In 1875 she appeared at the Charing Cross Theatre in comedy (Mrs Toodles, Mrs Wellington de Boots etc), played Mrs O’Kelly in Lodnon’s first The Shaugraun at Drury Lane, in 1876  played in Gilbert’s Pygmalion and Galatea at the Alexandra Palace and returned to the Charing Cross to play Mrs Winkle in Young Rip van Winkle and Mrs Grimley in 20 Pounds a Year. She toured with Joseph Eldred, played with the Strand Theatre co ..



And then she was hired to play Mrs Partlett, the pew opener, in the new British ‘opéra bouffe’ at the Opera-Comique. It was a triumph for her (‘Miss Everard was excellent as the pew opener’,‘the incomparable pew opener of The Sorcerer)’ but it was also probably the death of her.

There is no need for me to repeat the tale of Harriette’s career from here on in. It is too well known. From The Sorcerer and its companion The Spectre Knight, she went on to the role of Little Buttercup, especially written to feature her (Mrs Howard Paul was to have been Hebe, and Buttercup the second character lady) and wrote herself into history.  And then came The Pirates of Penzance. 

The role of Ruth was played originally (in America) by Alice Barnett.
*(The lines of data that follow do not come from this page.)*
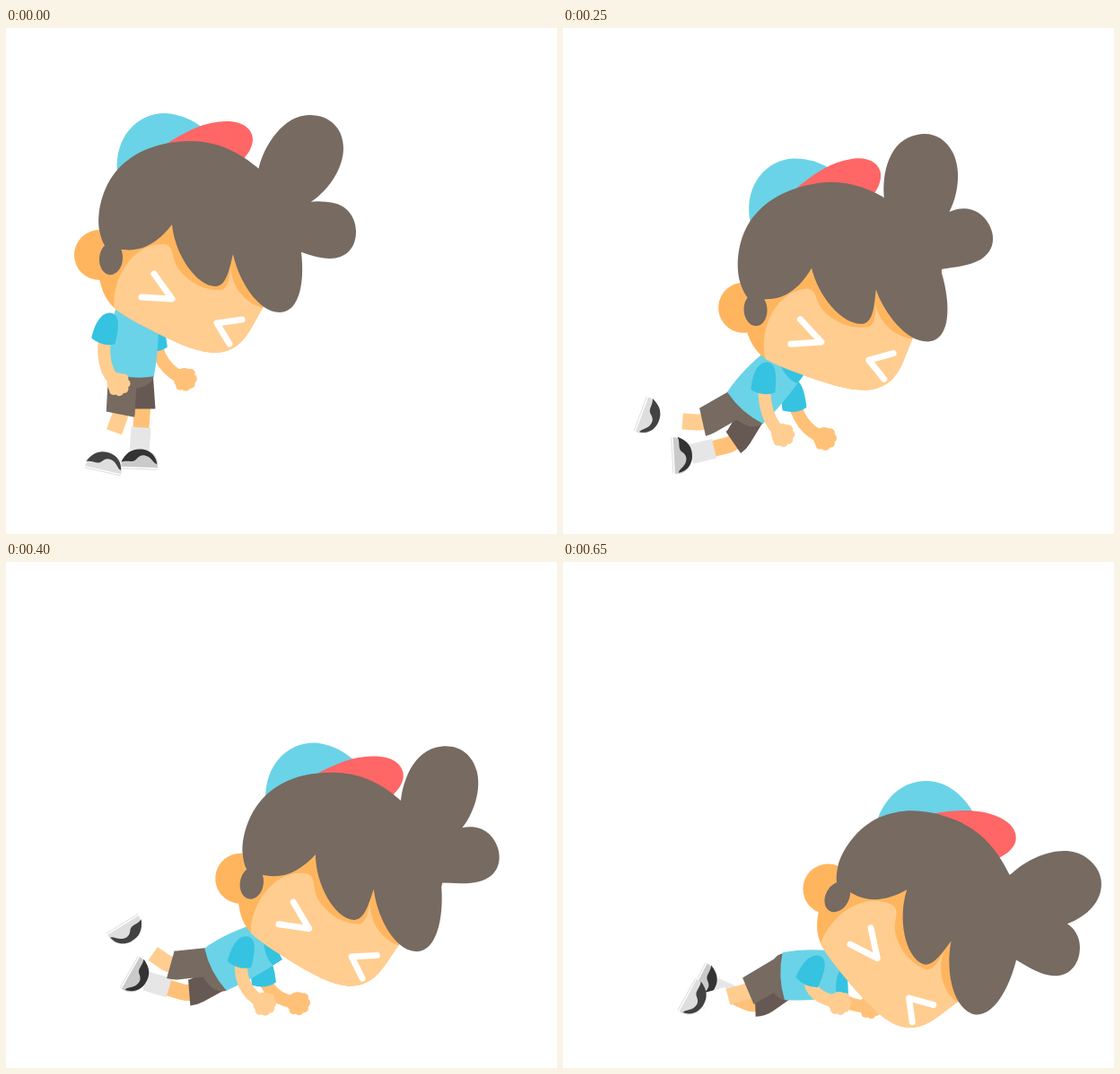
An HTML page with a canvas for the animation above (0.75 s loop, 614 px wide and 564 px high).

```html
<!DOCTYPE html>
<html lang="en">
<head>
<meta charset="utf-8">
<title>Falling boy</title>
<style>
  html, body { margin: 0; width: 100%; height: 100%; overflow: hidden; background: #fff; }
  canvas { display: block; }
</style>
</head>
<body>
<canvas id="stage" width="614" height="564"></canvas>
<script>
const ctx = document.getElementById('stage').getContext('2d');
const LOOP = 750, STEP = 50, LANDING = 450, END = 650;
const { sin, cos, atan2, min, max, PI } = Math;
const RAD = PI / 180;

const HAIR = '#766a61', SHORTS_DARK = '#665852';
const SKIN = '#ffcd90', SKIN_BACK = '#ffc177', SKIN_SHADE = '#ffb55e';
const BLUE = '#6ad3e7', BLUE_DARK = '#35c3e1', RED = '#ff6666';

const SHAPES = {
  capBlue: 'M124 162C120 123 145 95 177 95C194 96 207 102 219 111L200 140Z',
  capRed: 'M176 131C200 115 222 104 246 104C266 104 275 114 275 125C274 134 270 140 263 148L207 145Z',
  face: 'M102 240C101 275 105 299 122 313C137 325 155 333 172 342C195 353 215 362 234 362C266 360 272 334 288 309L260 225L130 200Z',
  faceLight: 'M121 313C117 282 140 240 175 241C190 242 182 257 195 272C207 286 224 293 240 292C248 290 250 277 250 262C250 284 262 305 286 312C272 334 266 360 234 362C215 362 195 353 172 342C155 333 137 325 121 313Z',
  hair: 'M283 158C260 138 235 126 205 126C168 127 143 138 125 157C106 178 101 208 104 225C106 236 109 242 113 246L131 247C154 250 172 236 185 219C188 252 212 288 234 288C246 287 249 268 253 252C259 281 281 317 305 317C328 317 334 280 328 243C334 210 325 185 283 158Z',
  tuftBig: 'M281 159C287 130 310 97 338 97C362 97 376 113 376 134C376 156 360 180 341 193L310 215L270 190Z',
  tuftSmall: 'M325 196C343 192 354 193 365 195C380 198 390 211 390 227C390 246 378 257 361 257C350 257 338 253 327 249L300 240L300 200Z',
  shirt: 'M-24 -8L24 -8C27 18 28 42 26 63Q0 70 -27 63C-30 42 -29 20 -24 -8Z',
  collar: 'M-18 -8L24 -8L25 4C14 8 -3 4 -18 -8Z',
  sleeve: 'M-14 15C-14 -4 -8 -17 2 -17C11 -17 14 -5 13 16Q0 22 -14 15Z',
  shoe: 'M-20 19C-19 8 -10 -1 3 -1C16 0 22 9 21 19Z',
  shoeTop: 'M-20 14C-15 3 -8 -2 3 -1C13 0 19 7 20 15C16 14 15 10 10 7C4 4 0 6 -3 10C-7 15 -13 11 -20 14Z'
};
for (const name in SHAPES) SHAPES[name] = new Path2D(SHAPES[name]);

function fill(name, color) {
  ctx.fillStyle = color;
  ctx.fill(SHAPES[name]);
}

function oval(x, y, rx, ry, color, turn = 0) {
  ctx.fillStyle = color;
  ctx.beginPath();
  ctx.ellipse(x, y, rx, ry, turn * RAD, 0, 2 * PI);
  ctx.fill();
}

function stroke(width, color, cap, trace) {
  ctx.strokeStyle = color;
  ctx.lineWidth = width;
  ctx.lineCap = cap;
  ctx.lineJoin = 'round';
  ctx.beginPath();
  trace();
  ctx.stroke();
}

function line(width, color, cap, ...points) {
  stroke(width, color, cap, () => points.forEach(p => ctx.lineTo(...p)));
}

function at([x, y], degrees, draw) {
  ctx.save();
  ctx.translate(x, y);
  ctx.rotate(degrees * RAD);
  draw();
  ctx.restore();
}

function turnAbout(x, y, degrees, draw) {
  at([x, y], degrees, () => { ctx.translate(-x, -y); draw(); });
}

// A point given in the frame of a joint that is turned by some degrees.
function from([x, y], degrees, dx, dy) {
  const c = cos(degrees * RAD), s = sin(degrees * RAD);
  return [x + dx * c - dy * s, y + dx * s + dy * c];
}

function leg(hip, { thigh, shin, thighAngle, shinAngle, footAngle, width, skin, sock, shoe, top, shorts }) {
  const knee = from(hip, thighAngle, 0, thigh);
  const ankle = from(knee, shinAngle, 0, shin);
  const part = (width, color, start, length) => {
    ctx.setLineDash([0, start, length, 999]);
    stroke(width, color, 'butt', () => {
      ctx.moveTo(...hip);
      ctx.arcTo(...knee, ...ankle, 22);
      ctx.lineTo(...ankle);
    });
    ctx.setLineDash([]);
  };
  part(18, skin, 0, 999);
  part(22, sock, thigh + shin * 0.45, 999);
  at(ankle, footAngle, () => {
    fill('shoe', shoe);
    fill('shoeTop', top);
    line(1, '#dedede', 'butt', [-20, 21], [21, 21]);
  });
  part(width, shorts, 0, thigh);
}

function arm(shoulder, upper, upperAngle, fore, foreAngle, skin) {
  const elbow = from(shoulder, upperAngle, 0, upper);
  const hand = from(elbow, foreAngle, 0, fore);
  stroke(14, skin, 'round', () => {
    ctx.moveTo(...shoulder);
    ctx.quadraticCurveTo(...elbow, ...hand);
  });
  oval(...hand, 12, 12, skin);
  for (let a = -40; a <= 120; a += 40) oval(...from(hand, a, 9, 0), 5, 5, skin);
  at(shoulder, upperAngle, () => fill('sleeve', BLUE_DARK));
}

function drawHead(center, angle, tuftBig, tuftSmall) {
  at(center, angle, () => {
    ctx.translate(-192.4, -271);
    fill('capBlue', BLUE);
    fill('capRed', RED);
    oval(104, 253, 28, 28, SKIN_SHADE);
    fill('face', SKIN_SHADE);
    fill('faceLight', SKIN);
    turnAbout(300, 178, tuftBig, () => fill('tuftBig', HAIR));
    turnAbout(302, 219, tuftSmall, () => fill('tuftSmall', HAIR));
    fill('hair', HAIR);
    oval(117, 257, 13, 18, HAIR, 5);
    line(7, '#fff', 'round', [165, 274], [185, 302], [151, 300]);
    line(7, '#fff', 'round', [263, 325], [235, 329], [249, 352]);
  });
}

function drawScene(t) {
  ctx.fillStyle = '#fff';
  ctx.fillRect(0, 0, 614, 564);

  // The boy falls until the landing, then settles on the ground.
  const fall = min(t / LANDING, 1);
  const settle = sin(max(0, (t - LANDING) / (END - LANDING)) * PI / 2);
  const sway = sin(2 * PI * fall);
  const arc = sin(PI * fall);
  const lag = sin(2 * fall);
  const swing = sin(fall * PI / 2) ** 1.4;
  const kick = fall ** 0.7;
  const tuck = fall ** 4;

  const head = [192.4 + 177 * fall ** 0.97 + 4 * sway, 271 + 132 * fall ** 1.75 + 13 * settle];
  const tilt = 57 * fall * (fall - 0.79) + 11.4 * settle;
  const neck = from(head, tilt, -47 - 7 * lag + 15 * settle, 52 + 12 * settle);
  const lean = 6 + 66.5 * fall + 4 * sway + 15 * settle;
  const onTorso = (x, y) => from(neck, lean, x, y);

  arm(onTorso(21 + 9 * arc - 15 * settle, 17 - 8 * settle),
    39 - 8 * tuck, -9, 30 + 7 * tuck, -70 - 30 * tuck - 6 * sway + 8 * settle, SKIN_BACK);
  leg(onTorso(10, 60), {
    thigh: 41, thighAngle: -4 + 76 * fall ** 1.3 - 17 * settle,
    shin: 46 + 6 * kick, shinAngle: 4 + 105 * swing + 6 * settle,
    footAngle: 2 + 128 * kick - 13 * settle,
    width: 29, skin: SKIN_BACK, sock: '#e6e6e6', shoe: '#cacaca', top: '#333', shorts: SHORTS_DARK
  });
  oval(...onTorso(0, 62), 26, 17, HAIR, lean);
  leg(onTorso(-9, 60), {
    thigh: 49, thighAngle: 3 + 83 * swing - 27 * settle,
    shin: 46 + 6 * kick, shinAngle: 20 + 107 * swing - 52 * settle,
    footAngle: 13 + 147 * kick - 41 * settle,
    width: 32, skin: SKIN, sock: '#fff', shoe: '#dedede', top: '#424242', shorts: HAIR
  });
  at(neck, lean, () => {
    fill('shirt', BLUE);
    fill('collar', BLUE_DARK);
  });
  arm(onTorso(-32 + 28 * lag, 14.5 + 13 * kick + 3 * settle),
    46 - 6 * tuck - 9 * settle, 12 + 5 * fall - 11 * arc + 5 * settle,
    28 + 14 * tuck, -52 - 27 * tuck - 10 * sway, SKIN);
  drawHead(head, tilt, -21 * lag + 31 * settle, -22 * lag + 8 * settle);
}

function tick() {
  const t = performance.now() % LOOP;
  drawScene(min(Math.floor(t / STEP) * STEP, END));
  requestAnimationFrame(tick);
}
tick();
</script>
</body>
</html>
```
Miss Barnett was very tall and decidedly Amazonian. In London, it was to be played by lovable, roly-poly Harriette. It wasn’t, of course, because she suffered the rehearsal accident which effectively ended her career and maybe her life. 
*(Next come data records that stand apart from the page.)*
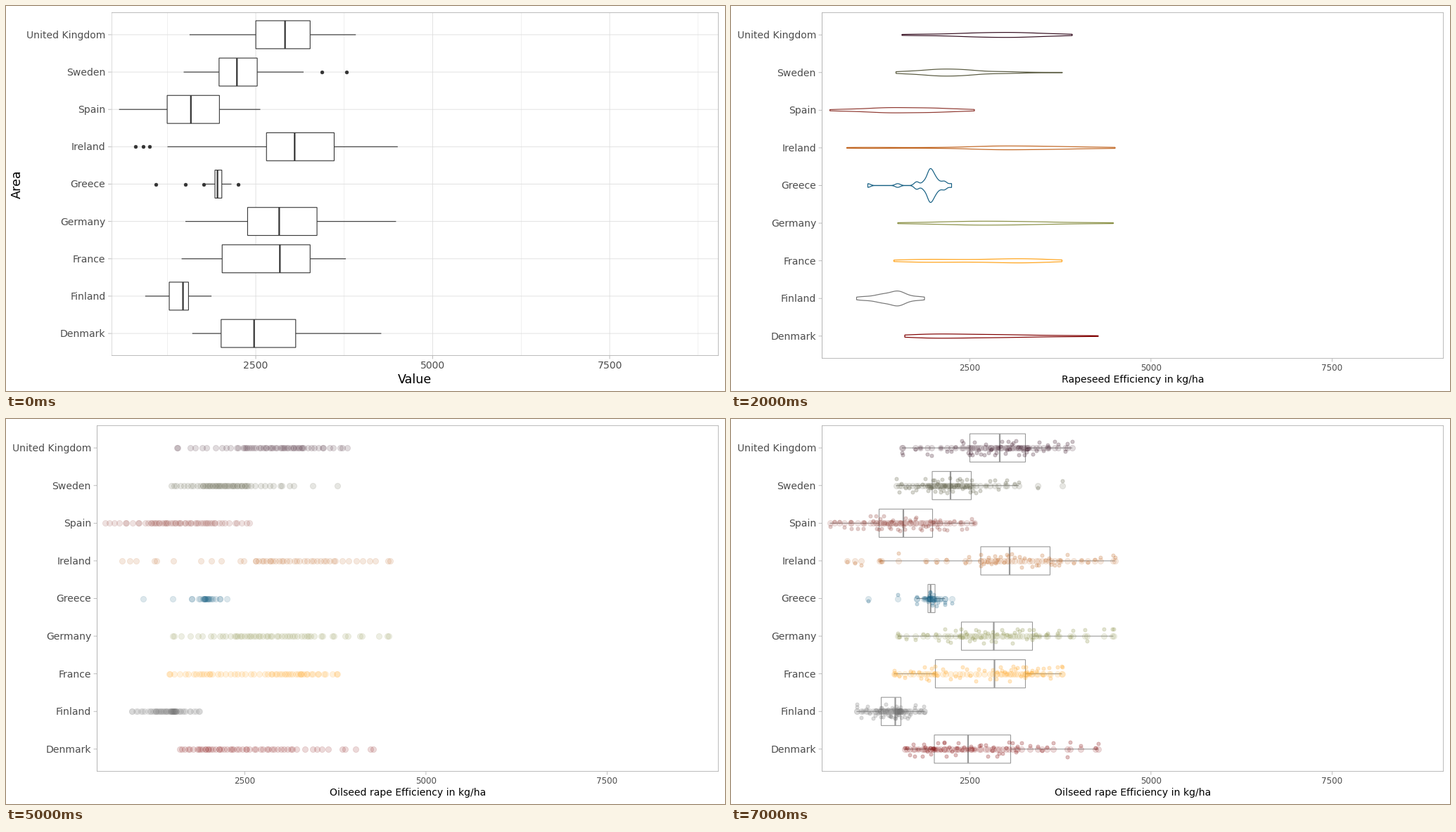
Recreate the animation shown at these times as a matplotlib script. Size 1022x548 px, loop 8000 ms.

```python
import matplotlib.pyplot as plt
import numpy as np
from matplotlib.animation import FuncAnimation
from matplotlib.patches import Rectangle

W, H, DPI = 1022, 548, 100
PT = 72 / DPI
TOP, RIGHT = 9, 1013
LINE, THIN = 1.1, .87
BORDER, LABEL, GRID = "#b3b3b3", "#4d4d4d", "#dedede"

plt.rcParams["font.family"] = "DejaVu Sans"
fig = plt.figure(figsize=(W / DPI, H / DPI), dpi=DPI, facecolor="white")
ax = fig.add_axes([0, 0, 1, 1])


class Layout:
    """Panel edges and the mapping from data to stage pixels."""

    def __init__(self, left, bottom):
        self.left, self.bottom = left, bottom
        self.pitch = (bottom - TOP) / 9.2
        self.scale = (RIGHT - left) / (RIGHT - 129.1)

    def x(self, v):
        return RIGHT - (RIGHT - np.asarray(v)) * self.scale

    def y(self, i):
        return TOP + self.pitch * (i + .6)

    def tick(self, kg):
        return self.x(81.9 + .103 * kg)


FIRST, WIDE = Layout(149.6, 498), Layout(129.1, 502)


class Area:
    """Five-number summary in wide-panel pixels, filled up with samples."""

    def __init__(self, name, hue, deep, box, outliers=(), quarter=14):
        self.name, self.hue, self.deep = name, hue, deep
        self.box, self.outliers = box, outliers
        rng = np.random.default_rng(len(name) + int(box[2]))

        def spread(a, b, n, power=1):
            u = (np.arange(n) + rng.random(n)) / n
            return a + (b - a) * u ** power

        lo, q1, med, q3, hi = box
        low = sum(o < med for o in outliers)
        high = len(outliers) - low
        self.x = np.concatenate([
            [lo, hi], outliers,
            spread(q1, lo, quarter - low - 1, 1.5),
            spread(q1, med, quarter), spread(med, q3, quarter),
            spread(q3, hi, quarter - high - 1, 1.5)])
        self.shift = rng.uniform(-.2, .2, len(self.x)) * WIDE.pitch

    def span(self):
        return self.x.min(), self.x.max()

    def density(self):
        n, iqr = len(self.x), self.box[3] - self.box[1]
        width = .9 * min(self.x.std(), iqr / 1.34) * n ** -.2
        grid = np.linspace(*self.span(), 400)
        z = (grid[:, None] - self.x) / width
        return grid, np.exp(-z * z / 2).mean(axis=1) / width


AREAS = [
    Area("United Kingdom", "#FF61C3", "#350E20",
         (243, 339.5, 382, 418.5, 485)),
    Area("Sweden", "#DB72FB", "#58593F",
         (234.5, 286, 312, 341.5, 409), (435.5, 471)),
    Area("Spain", "#619CFF", "#8F3931",
         (140.5, 210.5, 245, 286.5, 346)),
    Area("Ireland", "#00B9E3", "#C16622",
         (211, 355, 396, 453.5, 546), (164.5, 175.5, 185), 12),
    Area("Greece", "#00C19F", "#155F83",
         (264, 280, 283.7, 290, 304), (194.5, 237, 264, 313.5), 6),
    Area("Germany", "#00BA38", "#8A9045",
         (237, 327.5, 373.5, 428.5, 543.5)),
    Area("France", "#93AA00", "#FFA319",
         (231.5, 290.5, 374.5, 418.5, 470.5)),
    Area("Finland", "#D39200", "#767676",
         (178.5, 213.5, 233.5, 241.5, 275)),
    Area("Denmark", "#F8766D", "#800000",
         (247, 289, 337, 397.5, 522)),
]


def line(xs, ys, color, px, z=3, cap="butt"):
    ax.plot(xs, ys, color=color, lw=px * PT, zorder=z,
            solid_capstyle=cap, snap=False)


def text(x, y, s, px, color, ha="center", va="baseline", **kw):
    ax.text(x, y, s, fontsize=px * PT, color=color, ha=ha, va=va, **kw)


def dots(x, y, r, color, alpha=1, z=5):
    ax.scatter(x, np.broadcast_to(y, np.shape(x)), s=(2 * r * PT) ** 2,
               color=color, alpha=alpha, linewidths=.75 * PT, zorder=z)


def panel(lay, title, tick_px, title_px, tick_y, title_y):
    edge = Rectangle((lay.left, TOP), RIGHT - lay.left, lay.bottom - TOP,
                     fill=False, ec=BORDER, lw=2 * THIN * PT, zorder=9,
                     snap=False)
    ax.add_patch(edge)
    edge.set_clip_path(edge)
    for kg in (2500, 5000, 7500):
        x = lay.tick(kg)
        line([x, x], [lay.bottom, lay.bottom + 4.5], BORDER, THIN)
        text(x, tick_y, str(kg), tick_px, LABEL)
    for i, area in enumerate(AREAS):
        y = lay.y(i)
        line([lay.left - 4.5, lay.left], [y, y], BORDER, THIN)
        text(lay.left - 8.1, y + 5, area.name, 14, LABEL, "right")
    text((lay.left + RIGHT) / 2, title_y, title, title_px, "black")


def grid(lay):
    for kg in range(1250, 9000, 1250):
        x = lay.tick(kg)
        px = THIN / 2 if kg % 2500 else THIN
        line([x, x], [TOP, lay.bottom], GRID, px, 1)
    for i in range(len(AREAS)):
        line([lay.left, RIGHT], [lay.y(i)] * 2, GRID, THIN, 1)


def boxplots(lay, color=None, outlier_r=0):
    half = .375 * lay.pitch
    for i, area in enumerate(AREAS):
        c, y = color or area.hue, lay.y(i)
        lo, q1, med, q3, hi = lay.x(area.box)
        line([lo, q1], [y, y], c, LINE)
        line([q3, hi], [y, y], c, LINE)
        ax.add_patch(Rectangle((q1, y - half), q3 - q1, 2 * half, fc="white",
                               ec=c, lw=LINE * PT, zorder=3, snap=False))
        line([med, med], [y - half, y + half], c, 2 * LINE, 4)
        if outlier_r:
            dots(lay.x(area.outliers), y, outlier_r, c)


def violins():
    shapes = [area.density() for area in AREAS]
    unit = .45 * WIDE.pitch / max(d.max() for _, d in shapes)
    for i, (x, d) in enumerate(shapes):
        y = WIDE.y(i)
        ax.fill(np.r_[x, x[::-1]], np.r_[y - unit * d, y + unit * d[::-1]],
                fc="white", ec=AREAS[i].deep, lw=1.2 * PT, zorder=3)


def ranges():
    for i, area in enumerate(AREAS):
        line(area.span(), [WIDE.y(i)] * 2, area.deep, 7.5, cap="round")


def strips(alpha):
    for i, area in enumerate(AREAS):
        dots(area.x, WIDE.y(i), 4.1, area.deep, alpha)


def jitter():
    for i, area in enumerate(AREAS):
        dots(area.x, WIDE.y(i) + area.shift, 2.6, area.deep, .25, 6)


def draw(step):
    ax.clear()
    ax.set(xlim=(0, W), ylim=(H, 0))
    ax.axis("off")
    if step == 0:
        grid(FIRST)
        panel(FIRST, "Value", 14, 17.5, 516, 537)
        text(16, 253.5, "Area", 17.5, "black", rotation=90, va="center")
        boxplots(FIRST, "#333333", 2.3)
        return []
    crop = "Rapeseed" if step < 4 else "Oilseed rape"
    panel(WIDE, crop + " Efficiency in kg/ha", 12, 14, 519, 536)
    if step == 1:
        boxplots(WIDE, outlier_r=2.5)
    elif step == 2:
        violins()
    elif step == 3:
        ranges()
    else:
        strips(1 if step == 4 else .15)
    if step >= 6:
        boxplots(WIDE, "#999999")
    if step == 7:
        jitter()
    return []


anim = FuncAnimation(fig, draw, frames=8, init_func=lambda: draw(0),
                     interval=1000, repeat=True, repeat_delay=0, blit=False)
plt.show()
```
What would have happened had Miss Everard lived? She was ‘A’ team. Would the Savoy character ladies have been modelled on her rather than on Miss Barnett?  Lady Jane, Fairy Queen, Katisha? The Savoy Operas might have been somewhat different in layout and form to those we know.

We’ll never know.

I’d better tidy up the ends. Harriette married (again) a gentleman – well, a commission agent -- seven years younger than she by name George William Darley Beswick. The marriage was, of course, of short duration. He remarried after her death, but died himself 6 July 1904. I can’t find him (or her) in the 1881 census. But I haven’t looked hard.

As for the brothers and sisters, the Woollams family were the delight of the Hammersmith, Brook Green and Richmond amdrams for years, before both Percy and Walter turned professional.
Adela didn’t, but after a curious marriage (yes, another) to a chap called Paul Xavier Hubert who was supposed to be a naval attaché from Livorno, but seems to have been the son of a Woollams Wallpaper employee, second-wed one William Lauderdale Maitland. Mr Maitland was a florist of Irish sources, and he too had been involved in showbiz. Under the pseudonyms of ‘the brothers Mansell’ he and brother Richard had been responsible for bringing the ground-breaking opéra-bouffe Chilpéric to England! The story of which I have told at length elsewhere ..! Oh, William was the smart brother who got out of the theatre and back into flowers. Richard was the mad one ..











3 comments:

ss said...

Super! Thank you for that. I don't suppose you have a year when the "second" marriage took place?

Sam Silvers

GEROLSTEIN said...

Hi Sam

Strand Register Office 5 June 1879

ss said...

Thanks!
Sam